● DATA LISTING:
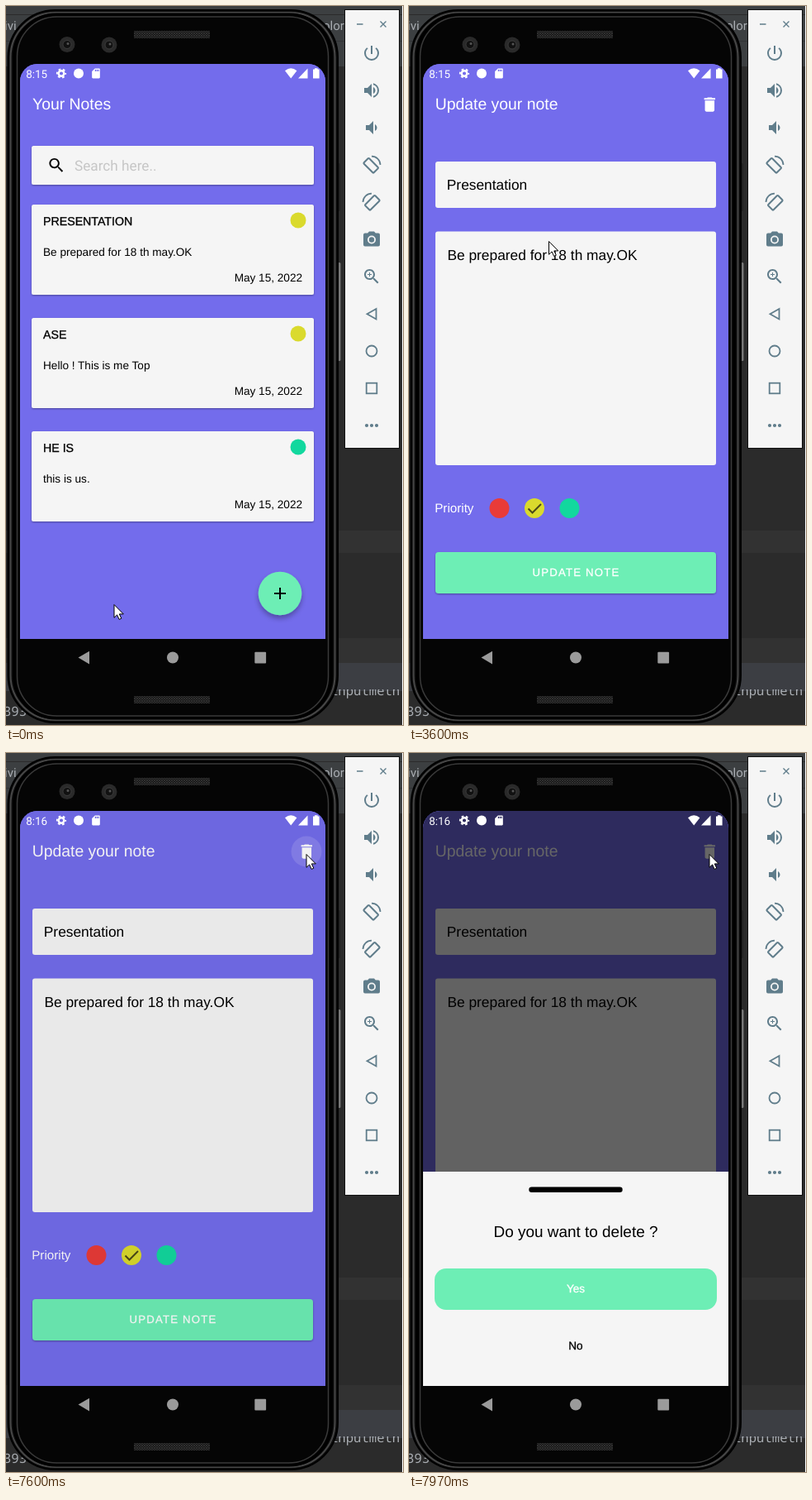
An HTML page that plays this animation: 481x869 px, repeating every 8 s.

```html
<!DOCTYPE html>
<html lang="en">
<head>
<meta charset="utf-8">
<title>Notes app</title>
<style>
html, body { margin: 0; width: 100%; height: 100%; overflow: hidden; background: #2b2b2b; }
svg { display: block; width: 100vw; height: 100vh; }
text { font-family: "Liberation Sans", Arial, sans-serif; white-space: pre; text-rendering: geometricPrecision; }
.rob { font-family: Roboto, sans-serif; }
.mono { font-family: "Noto Sans Mono", monospace; }
.med { stroke: currentColor; stroke-width: .3; }
.mid { text-anchor: middle; }
.end { text-anchor: end; }
.body { font-size: 13.6px; }
.head { font-size: 19.4px; fill: #fff; }
.field { font-size: 17.35px; }
.paper { fill: #f5f5f5; }
.line { fill: none; stroke: #607d8b; }
</style>
</head>
<body>
<svg viewBox="0 0 481 869" xmlns="http://www.w3.org/2000/svg">
  <defs>
    <clipPath id="screen"><path d="M17 91a21 21 0 0 1 21-21h328a21 21 0 0 1 21 21V815H17z"/></clipPath>
    <clipPath id="codeRow"><rect x="380" y="826" width="101" height="20"/></clipPath>
    <filter id="soft" x="-20%" y="-20%" width="140%" height="150%">
      <feDropShadow dx="0" dy="1" stdDeviation=".8" flood-opacity=".35"/>
    </filter>
    <filter id="lift" x="-30%" y="-30%" width="160%" height="170%">
      <feDropShadow dx="0" dy="4" stdDeviation="3" flood-opacity=".3"/>
    </filter>
    <pattern id="mesh" width="3" height="3" patternUnits="userSpaceOnUse">
      <rect width="3" height="3" fill="#171717"/>
      <path d="M0 0L3 3M3 0L0 3" stroke="#3a3a3a" stroke-width=".7"/>
    </pattern>
  </defs>

  <!-- editor behind the phone -->
  <rect width="481" height="869" fill="#2b2b2b"/>
  <rect width="481" height="73" fill="#3c3f41"/>
  <rect y="10" width="481" height="1" fill="#2b2b2b"/>
  <rect y="42" width="481" height="1" fill="#313335"/>
  <rect y="634" width="481" height="27" fill="#323232"/>
  <rect y="764" width="481" height="30" fill="#323232"/>
  <rect y="794" width="481" height="34" fill="#3c3e43"/>
  <g fill="#a9adb2" font-size="15">
    <text class="rob" x="-2" y="29">ivi</text>
    <text class="rob" x="384" y="29">olor</text>
    <text class="mono" x="393" y="833" font-size="15.6" clip-path="url(#codeRow)">inputmeth</text>
    <text class="mono" x="-3" y="858" font-size="15.6">393</text>
  </g>

  <!-- phone body -->
  <rect x="402" y="310" width="3.5" height="119" rx="1.5" fill="#777"/>
  <rect x="402" y="190" width="3" height="58" rx="1.5" fill="#222"/>
  <rect x="2.5" y="5" width="399.5" height="861" rx="57" fill="#0d0d0d" stroke="#000" stroke-width="2"/>
  <rect x="5.5" y="8" width="393" height="855" rx="54" fill="none" stroke="#474747" stroke-width="2"/>
  <rect x="10" y="10.5" width="384" height="850" rx="51" fill="#050505" stroke="#000" stroke-width="4"/>
  <rect x="13.5" y="13" width="377" height="845" rx="48" fill="#050505" stroke="#3a3a3a" stroke-width="1.5"/>
  <rect x="155" y="30" width="92" height="9" rx="1" fill="url(#mesh)"/>
  <rect x="155" y="834" width="92" height="9" rx="1" fill="url(#mesh)"/>
  <g id="lenses"></g>

  <g clip-path="url(#screen)">
    <rect x="17" y="70" width="370" height="745" fill="#050505"/>
    <rect x="17" y="70" width="370" height="695" fill="#736cec"/>

    <g id="list">
      <rect x="17" y="70" width="370" height="695" fill="#736cec"/>
      <text class="head" x="32" y="125">Your Notes</text>
      <rect class="paper" x="31" y="169" width="342" height="47" rx="2.5" filter="url(#soft)"/>
      <g id="searchIcon"></g>
      <text class="rob" x="83" y="199" font-size="17.2" fill="#c6c6c6">Search here..</text>
      <g id="cards"></g>
      <circle cx="332" cy="710" r="26.3" fill="#6deeb5" filter="url(#lift)"/>
      <path d="M325 710h14M332 703v14" stroke="#000" stroke-width="2"/>
    </g>

    <g id="edit">
      <rect x="17" y="70" width="370" height="695" fill="#736cec"/>
      <text class="head" x="31.7" y="125">Update your note</text>
      <g id="trash"></g>
      <rect class="paper" x="32" y="188" width="340" height="56" rx="3"/>
      <text class="field" x="45.8" y="222">Presentation</text>
      <rect class="paper" x="32" y="272.5" width="340" height="282.5" rx="3"/>
      <text class="field" x="46.4" y="307">Be prepared for 18 th may.OK</text>
      <text x="31.2" y="612" font-size="15.2" fill="#fff">Priority</text>
      <circle cx="109.5" cy="607" r="12" fill="#e93b38"/>
      <circle cx="152" cy="607" r="12" fill="#dada2d"/>
      <circle cx="194.5" cy="607" r="12" fill="#12d89e"/>
      <path d="M144.5 607.5l5 5 10.5-10.5" fill="none" stroke="#4b4a18" stroke-width="2"/>
      <rect x="32" y="660" width="340" height="50" rx="4" fill="#6deeb5" filter="url(#soft)"/>
      <text class="mid med" x="202.5" y="689" font-size="13.2" letter-spacing="1.18" fill="#fff" color="#fff">UPDATE NOTE</text>
      <circle id="ripple" cx="364" cy="119" r="0" fill="#fff"/>
    </g>

    <rect id="dim" x="17" y="70" width="370" height="695"/>

    <g id="sheet">
      <rect class="paper" x="17" y="506" width="370" height="259"/>
      <rect x="145.3" y="524.6" width="113.4" height="6.4" rx="3.2"/>
      <text class="mid" x="202" y="585" font-size="18.95">Do you want to delete ?</text>
      <rect x="31" y="623" width="342" height="50" rx="14" fill="#6deeb5"/>
      <text class="mid body med" x="202" y="652" fill="#fff" color="#fff">Yes</text>
      <text class="mid body med" x="202" y="721">No</text>
    </g>
  </g>

  <!-- status bar -->
  <g fill="#fff">
    <text id="clock" class="rob" x="24.3" y="86.5" font-size="13.4">8:15</text>
    <circle cx="67" cy="81.5" r="3.3" fill="none" stroke="#fff" stroke-width="2.5"/>
    <circle cx="67" cy="81.5" r="5.2" fill="none" stroke="#fff" stroke-width="1.8" stroke-dasharray="2.72" stroke-dashoffset="1.36"/>
    <circle cx="88" cy="81.5" r="6"/>
    <g id="sdIcon"></g>
    <path d="M338 78.2q7.2-6 14.4 0L345.2 87.5z"/>
    <path d="M365.5 75.5V87.5H354z"/>
    <path d="M374 75.2h3.6v1.3h2v11h-7.6v-11h2z"/>
  </g>

  <!-- navigation bar -->
  <g fill="#fff" opacity=".6">
    <path d="M87.5 787.5L101 779.7V795.5z"/>
    <circle cx="202" cy="787.5" r="7"/>
    <rect x="301.3" y="780.7" width="13.8" height="13.8" rx="1"/>
  </g>

  <!-- emulator panel -->
  <rect x="410.5" y="4.5" width="66" height="530" fill="#f5f5f5" stroke="#101010"/>
  <g id="tools" fill="#607d8b"></g>
  <g class="line" stroke-width="1.8">
    <path d="M425 22h7.5M453.500 18.5l7 7m0-7l-7 7" stroke-width="1.4"/>
    <path d="M448.5 366V378.5L437.5 372.2z"/>
    <circle cx="443" cy="417" r="6.5"/>
    <rect x="436.7" y="455.7" width="12.6" height="12.6"/>
  </g>

  <rect x="480" width="1" height="869" fill="#fff"/>
  <path id="cursor" d="M.5.5V16.3L4.1 12.9 6.6 18.4 9.3 17.2 6.8 11.9H11.8z" fill="#fff" stroke="#000"/>
</svg>

<script>
const $ = id => document.getElementById(id);

const glass = 'M15.5 14h-.79l-.28-.27C15.41 12.59 16 11.11 16 9.5 16 5.91 13.09 3 9.5 3S3 5.91 3 9.5 5.91 16 9.5 16c1.61 0 3.09-.59 4.23-1.57l.27.28v.79l5 4.99L20.49 19l-4.99-5zm-6 0C7.01 14 5 11.99 5 9.5S7.01 5 9.5 5 14 7.01 14 9.5 11.99 14 9.5 14z';
const shapes = {
  search: glass,
  zoom: glass + 'M12 10h-2v2H9v-2H7V9h2V7h1v2h2v1z',
  bin: 'M6 19c0 1.1.9 2 2 2h8c1.1 0 2-.9 2-2V7H6v12zM19 4h-3.5l-1-1h-5l-1 1H5v2h14V4z',
  card: 'M18 2h-8L4 8v12c0 1.1.9 2 2 2h12c1.1 0 2-.9 2-2V4c0-1.1-.9-2-2-2zm-6 6h-2V4h2v4zm3 0h-2V4h2v4zm3 0h-2V4h2v4z',
  power: 'M13 3h-2v10h2V3zm4.83 2.17l-1.42 1.42C17.99 7.86 19 9.81 19 12a7 7 0 0 1-14 0c0-2.19 1.01-4.14 2.58-5.42L6.17 5.17C4.23 6.82 3 9.26 3 12a9 9 0 0 0 18 0c0-2.74-1.23-5.18-3.17-6.83z',
  loud: 'M3 9v6h4l5 5V4L7 9H3zm13.5 3c0-1.77-1.02-3.29-2.5-4.03v8.05c1.48-.73 2.5-2.25 2.5-4.02zM14 3.23v2.06a7 7 0 0 1 0 13.42v2.06a9 9 0 0 0 0-17.54z',
  quiet: 'M18.5 12c0-1.77-1.02-3.29-2.5-4.03v8.05c1.48-.73 2.5-2.25 2.5-4.02zM5 9v6h4l5 5V4L9 9H5z',
  camera: 'M9 2L7.17 4H4a2 2 0 0 0-2 2v12a2 2 0 0 0 2 2h16a2 2 0 0 0 2-2V6a2 2 0 0 0-2-2h-3.17L15 2H9zm3 15a5 5 0 0 1 0-10 5 5 0 0 1 0 10zm0-1.8a3.2 3.2 0 0 0 0-6.4 3.2 3.2 0 0 0 0 6.4z'
};

const icon = (name, x, y, size, fill = 'inherit') =>
  `<path d="${shapes[name]}" fill="${fill}" transform="translate(${x - size / 2} ${y - size / 2}) scale(${size / 24})"/>`;

const rotator = (y, flip) =>
  `<g class="line" stroke-width="2" transform="translate(443 ${y}) scale(${flip} 1)">
    <rect x="-4.5" y="-8.5" width="9" height="17" rx="1" transform="translate(-.8 .8) rotate(-45)"/>
    <path d="M0-10.300A10.500 10.500 0 0 1 10.500 0" stroke-width="1.700"/></g>`;

const noteCard = ([title, body, color], i) =>
  `<g transform="translate(0 ${240 + 137 * i})">
    <rect class="paper" x="31" width="342" height="109" rx="2.5" filter="url(#soft)"/>
    <text class="med" x="45" y="25" font-size="14.2">${title}</text>
    <text class="body" x="45" y="62">${body}</text>
    <text class="body end" x="359" y="93">May 15, 2022</text>
    <circle cx="354" cy="19" r="9.5" fill="${color}"/></g>`;

$('cards').innerHTML = [
  ['PRESENTATION', 'Be prepared for 18 th may.OK', '#dada2d'],
  ['ASE', 'Hello ! This is me Top', '#dada2d'],
  ['HE IS', 'this is us.', '#12d89e']
].map(noteCard).join('');

$('lenses').innerHTML = [[74, 46.5], [125, 47]].map(([x, y]) =>
  `<circle cx="${x}" cy="${y}" r="9.5" fill="#2a2a2a"/>
   <circle cx="${x}" cy="${y}" r="5" fill="#111" stroke="#3c3c3c"/>
   <circle cx="${x + 1}" cy="${y - 1}" r="1.5" fill="#555"/>`).join('');

$('searchIcon').innerHTML = icon('search', 61, 192.5, 23, '#000');
$('trash').innerHTML = icon('bin', 364.3, 119, 23, '#fff');
$('sdIcon').innerHTML = icon('card', 109, 81.5, 14.5);

$('tools').innerHTML =
  ['power', 'loud', 'quiet'].map((n, i) => icon(n, 443, 57 + 45 * i, 24)).join('') +
  rotator(192, 1) + rotator(237, -1) +
  icon('camera', 443, 282.5, 24) + icon('zoom', 443, 327, 24) +
  [-6, 0, 6].map(d => `<circle cx="${443 + d}" cy="507" r="2.1"/>`).join('');

// pointer gestures: start time, number of steps, end point
const moves = [
  [120, 3, 226, 462], [510, 3, 192, 329], [1250, 4, 169, 284],
  [5040, 2, 227, 178], [5310, 2, 262, 140], [5580, 2, 319, 128], [5850, 3, 363.5, 122]
];
// dialog opening: time, ripple radius, ripple alpha, dim, sheet progress
const opening = [
  [0, 0, 0, 0, 0], [7470, 13, .1, 0, 0], [7590, 18.5, .14, .05, 0],
  [7720, 18.5, .1, .28, .87], [7840, 18.5, .04, .48, 1], [7970, 0, 0, .6, 1]
];
const STEP = 120, LOOP = 8000;

function pointer(t) {
  let x = 130.5, y = 723;
  for (const [start, n, ex, ey] of moves) {
    if (t < start) break;
    const k = Math.min(n, Math.floor((t - start) / STEP) + 1) / n;
    x += (ex - x) * k;
    y += (ey - y) * k;
  }
  return [x, y];
}

function draw(t) {
  const editing = t >= 3600;
  const zoom = t < 3330 ? 1 : t < 3450 ? 1.0045 : 1.0173;
  $('list').setAttribute('transform', `translate(202 418) scale(${zoom}) translate(-202 -418)`);
  $('list').style.display = editing ? 'none' : '';
  $('edit').style.display = editing ? '' : 'none';
  $('clock').textContent = t < 6940 ? '8:15' : '8:16';

  const [, r, glow, dim, p] = opening.filter(s => s[0] <= t).pop();
  $('ripple').setAttribute('r', r);
  $('ripple').setAttribute('opacity', glow);
  $('dim').setAttribute('opacity', dim);
  $('sheet').setAttribute('opacity', p);
  $('sheet').setAttribute('transform', `translate(0 ${146 * (1 - p)})`);

  $('cursor').setAttribute('transform', `translate(${pointer(t)})`);
}

function tick() {
  draw(performance.now() % LOOP);
  requestAnimationFrame(tick);
}
tick();
</script>
</body>
</html>
```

● EXERCISE DIRECTIONS: Find the word "pointer" in the data and copy out each line where it turns up.

● RESPONSE TO THIS EXERCISE:
// pointer gestures: start time, number of steps, end point
function pointer(t) {
  $('cursor').setAttribute('transform', `translate(${pointer(t)})`);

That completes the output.